▶ _SOURCE DATA_
"""

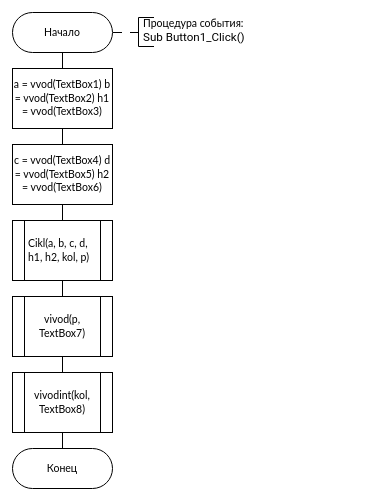
<!DOCTYPE html>
<html lang="ru">
<head>
<meta charset="utf-8">
<title>Блок-схема процедуры</title>
<style>
:root { --ink: #000; --paper: #fff; }
* { box-sizing: border-box; margin: 0; }
html, body { width: 365px; height: 501px; overflow: hidden; background: var(--paper); }
body { position: relative; color: var(--ink); font: 10.5px/13.5px Lato, "Open Sans", sans-serif; }
.flow { display: flex; flex-direction: column; gap: 15px; width: 125px; padding: 12px; list-style: none; }
.node { position: relative; display: flex; align-items: center; justify-content: center; width: 101px; height: 61px; padding-right: 1px; border: 1px solid var(--ink); text-align: center; white-space: nowrap; }
.terminator { height: 41px; border-radius: 21px; }
.node + .node::before { content: ""; position: absolute; left: 49px; top: -16px; width: 1px; height: 15px; background: var(--ink); }
.subroutine::after { content: ""; position: absolute; top: 0; bottom: 0; left: 11px; right: 11px; border: solid var(--ink); border-width: 0 1px; }
.start-aligned { justify-content: flex-start; padding-left: 15px; text-align: left; }
.note { position: absolute; left: 143px; top: 17px; height: 30px; white-space: nowrap; }
.note code { display: block; font: 11.6px/13px Roboto, "Liberation Sans", sans-serif; }
.note-lines { position: absolute; left: 0; top: 0; fill: none; stroke: var(--ink); }
</style>
</head>
<body>
<ol class="flow">
  <li class="node terminator">Начало</li>
  <li class="node process"><span>a = vvod(TextBox1) b<br>= vvod(TextBox2) h1<br>= vvod(TextBox3)</span></li>
  <li class="node process"><span>c = vvod(TextBox4) d<br>= vvod(TextBox5) h2<br>= vvod(TextBox6)</span></li>
  <li class="node subroutine start-aligned"><span>Cikl(a, b, c, d,<br>h1, h2, kol, p)</span></li>
  <li class="node subroutine"><span>vivod(p,<br>TextBox7)</span></li>
  <li class="node subroutine"><span>vivodint(kol,<br>TextBox8)</span></li>
  <li class="node terminator">Конец</li>
</ol>
<svg class="note-lines" width="365" height="60" aria-hidden="true">
  <path class="dashes" d="M113 32.5H122M130 32.5H138"/>
  <path class="bracket" d="M154 17.5H138.5V46.5H154"/>
</svg>
<aside class="note">Процедура события:<code>Sub Button1_Click()</code></aside>
</body>
</html>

"""

▶ _REQUIREMENT_
Begin with the line that contains "flex-start; padding-left: 15px;" and end with the last line of the records; set down every line in that span exactly, and nothing else.

▶ _FINAL ANSWER_
.start-aligned { justify-content: flex-start; padding-left: 15px; text-align: left; }
.note { position: absolute; left: 143px; top: 17px; height: 30px; white-space: nowrap; }
.note code { display: block; font: 11.6px/13px Roboto, "Liberation Sans", sans-serif; }
.note-lines { position: absolute; left: 0; top: 0; fill: none; stroke: var(--ink); }
</style>
</head>
<body>
<ol class="flow">
  <li class="node terminator">Начало</li>
  <li class="node process"><span>a = vvod(TextBox1) b<br>= vvod(TextBox2) h1<br>= vvod(TextBox3)</span></li>
  <li class="node process"><span>c = vvod(TextBox4) d<br>= vvod(TextBox5) h2<br>= vvod(TextBox6)</span></li>
  <li class="node subroutine start-aligned"><span>Cikl(a, b, c, d,<br>h1, h2, kol, p)</span></li>
  <li class="node subroutine"><span>vivod(p,<br>TextBox7)</span></li>
  <li class="node subroutine"><span>vivodint(kol,<br>TextBox8)</span></li>
  <li class="node terminator">Конец</li>
</ol>
<svg class="note-lines" width="365" height="60" aria-hidden="true">
  <path class="dashes" d="M113 32.5H122M130 32.5H138"/>
  <path class="bracket" d="M154 17.5H138.5V46.5H154"/>
</svg>
<aside class="note">Процедура события:<code>Sub Button1_Click()</code></aside>
</body>
</html>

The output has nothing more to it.